• **EXERCISE AIM**:
Find each line of the material below in which the word "const" occurs, and return it.

• **THE INPUT**:
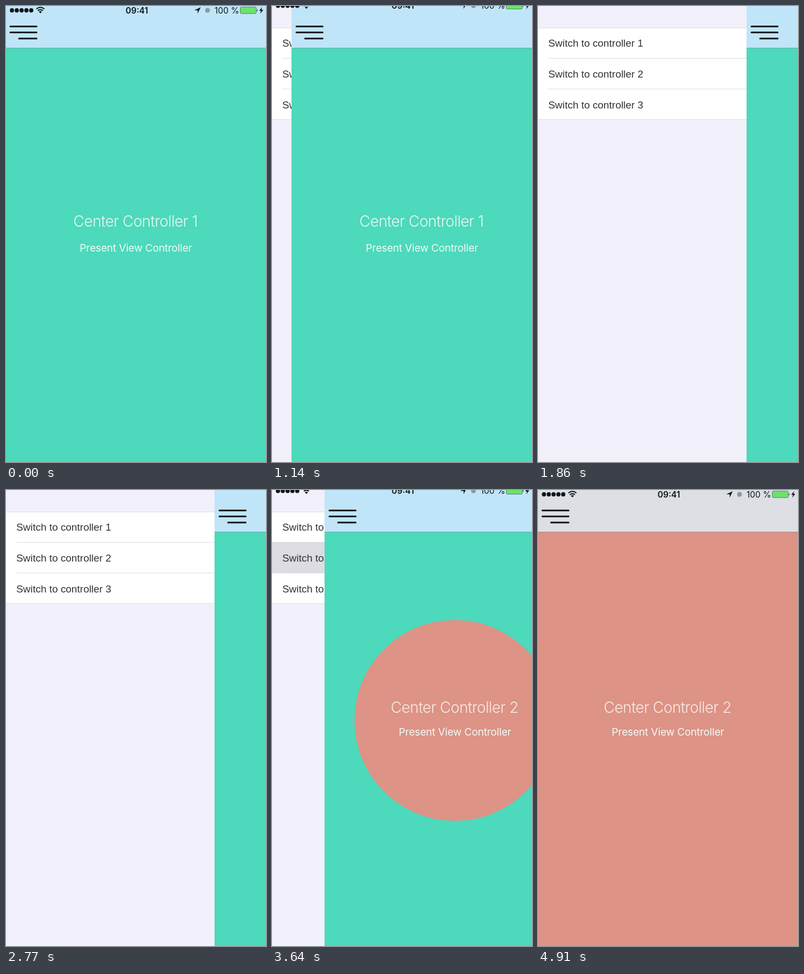
An HTML page that plays this animation: 480 by 841 pixels, repeating every 4960 ms.

```html
<!DOCTYPE html>
<html lang="en">
<head>
<meta charset="utf-8">
<title>Side menu</title>
<style>
  html, body { margin: 0; width: 100%; height: 100%; overflow: hidden; background: #f2f0fa; }
  #stage { position: relative; width: 480px; height: 841px; overflow: hidden; }
  #stage > *, .view { position: absolute; left: 0; top: 0; }
  .view { width: 480px; height: 841px; overflow: visible; }
  svg { display: block; }
  .inter { font-family: Inter, sans-serif; }
  .rows { font: 18.9px "Liberation Sans", Arial, sans-serif; fill: #323237; }
</style>
</head>
<body>
<div id="stage">
  <svg id="menu" width="480" height="841">
    <rect width="480" height="841" fill="#f2f0fa"/>
    <rect y="40" width="480" height="169" fill="#fff"/>
    <path d="M0 40.5H480M0 209.5H480" stroke="#dddce2"/>
    <path d="M19 96.5H480M19 153H480" stroke="#dddce2"/>
    <rect id="pick" y="96" width="480" height="57.5" fill="#dedce3"/>
    <g class="rows">
      <text x="19" y="75.3">Switch to controller 1</text>
      <text x="19" y="132">Switch to controller 2</text>
      <text x="19" y="188.6">Switch to controller 3</text>
    </g>
  </svg>

  <div id="center" class="view"></div>

  <svg id="status" class="inter" width="480" height="25">
    <g id="dots"></g>
    <g fill="none" stroke="#10151a" stroke-width="2">
      <path d="M56 5.6Q63.5 -0.6 71 5.6"/>
      <path d="M58.8 8.6Q63.5 4.8 68.2 8.6"/>
    </g>
    <path d="M60.6 10.8Q63.5 8.4 66.4 10.8L63.5 13.6Z" fill="#10151a"/>
    <text x="241.5" y="13.5" font-size="15.5" font-weight="600" text-anchor="middle" fill="#10151a">09:41</text>
    <path d="M347.5 8L359.5 2.2L353.8 14V8Z" fill="#10151a"/>
    <circle cx="372" cy="8" r="4.5" fill="#8e9aa3"/>
    <text id="charge" x="385" y="13.5" font-size="15.5" fill="#10151a">100 %</text>
    <rect x="432.5" y="2" width="29.5" height="12" rx="2" fill="#6be36b" stroke="#5c7a72"/>
    <path d="M463 5.5Q465.5 8 463 10.5Z" fill="#3a4a4c"/>
    <path d="M473 1.8L467.5 8.8H470.8L469.3 14.2L475 7H471.6Z" fill="#10151a"/>
  </svg>
</div>

<script>
const $ = id => document.getElementById(id);
const LOOP = 4960, STEP = 1000 / 22;
const OPEN = 385.5, BAR = 25, CLOSE = 3435, SHUT = 3735;

// The panel's fill reaches a little past its left edge.
function screen(n, bar, line, body, titleY, ink) {
  return `<svg id="view${n}" class="view inter" width="480" height="841">
    <rect x="-1" width="481" height="841" fill="${body}"/>
    <rect x="-1" width="481" height="77" fill="${bar}"/>
    <path d="M-1 77.5H480" stroke="${line}"/>
    <path d="M8 37.8H56.5M8 48.8H56.5M24 60.1H56.5" stroke="#10151a" stroke-width="3" stroke-linecap="round"/>
    <text x="239" y="${titleY}" font-size="28" font-weight="300" letter-spacing="-.65" text-anchor="middle" fill="${ink}">Center Controller ${n}</text>
    <text x="239.8" y="453" font-size="19" letter-spacing="-.18" text-anchor="middle" fill="#f0fbf8">Present View Controller</text>
  </svg>`;
}

$("center").innerHTML =
  screen(1, "#c0e5f8", "#70a9ad", "#4dd9bb", 407, "#e4f8f3") +
  screen(2, "#dddfe5", "#a08e8f", "#dd9385", 411, "#f8e9e6");
$("dots").innerHTML = [0, 1, 2, 3, 4]
  .map(i => `<circle cx="${11 + i * 8.9}" cy="8" r="3.9" fill="#10151a"/>`).join("");

const part = (t, a, b) => Math.min(1, Math.max(0, (t - a) / (b - a)));
const smooth = u => u * u * (3 - 2 * u);

// A drag: quick start, steady travel, short settle; then an eased close.
function slide(t) {
  if (t < 1000) return 0;
  if (t < 1137) return 37 * part(t, 1000, 1137) ** 2;
  if (t < 1790) return 37 + .487 * (t - 1137);
  if (t < CLOSE) return 355 + (OPEN - 355) * (1 - (1 - part(t, 1790, 1860)) ** 2);
  return OPEN * (1 - smooth(part(t, CLOSE, SHUT)));
}

function draw(t) {
  $("center").style.transform = `translateX(${Math.round(slide(t))}px)`;
  const hidden = smooth(part(t, 1000, 1350)) - smooth(part(t, CLOSE, SHUT));
  $("status").style.transform = `translateY(${-BAR * hidden}px)`;
  $("pick").style.opacity = t > 3380 ? 1 : 0;
  const r = Math.max(0, 348 + 1.2 * (t - 3772));
  $("view2").style.clipPath = r > 490 ? "none" : `circle(${r}px at 239.5px 425px)`;
}

function tick() {
  const t = performance.now() % LOOP;
  draw(Math.floor((t + 5) / STEP) * STEP % (LOOP - 1));
  requestAnimationFrame(tick);
}
tick();
</script>
</body>
</html>
```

• **PROBLEM SOLUTION**:
const $ = id => document.getElementById(id);
const LOOP = 4960, STEP = 1000 / 22;
const OPEN = 385.5, BAR = 25, CLOSE = 3435, SHUT = 3735;
const part = (t, a, b) => Math.min(1, Math.max(0, (t - a) / (b - a)));
const smooth = u => u * u * (3 - 2 * u);
  const hidden = smooth(part(t, 1000, 1350)) - smooth(part(t, CLOSE, SHUT));
  const r = Math.max(0, 348 + 1.2 * (t - 3772));
  const t = performance.now() % LOOP;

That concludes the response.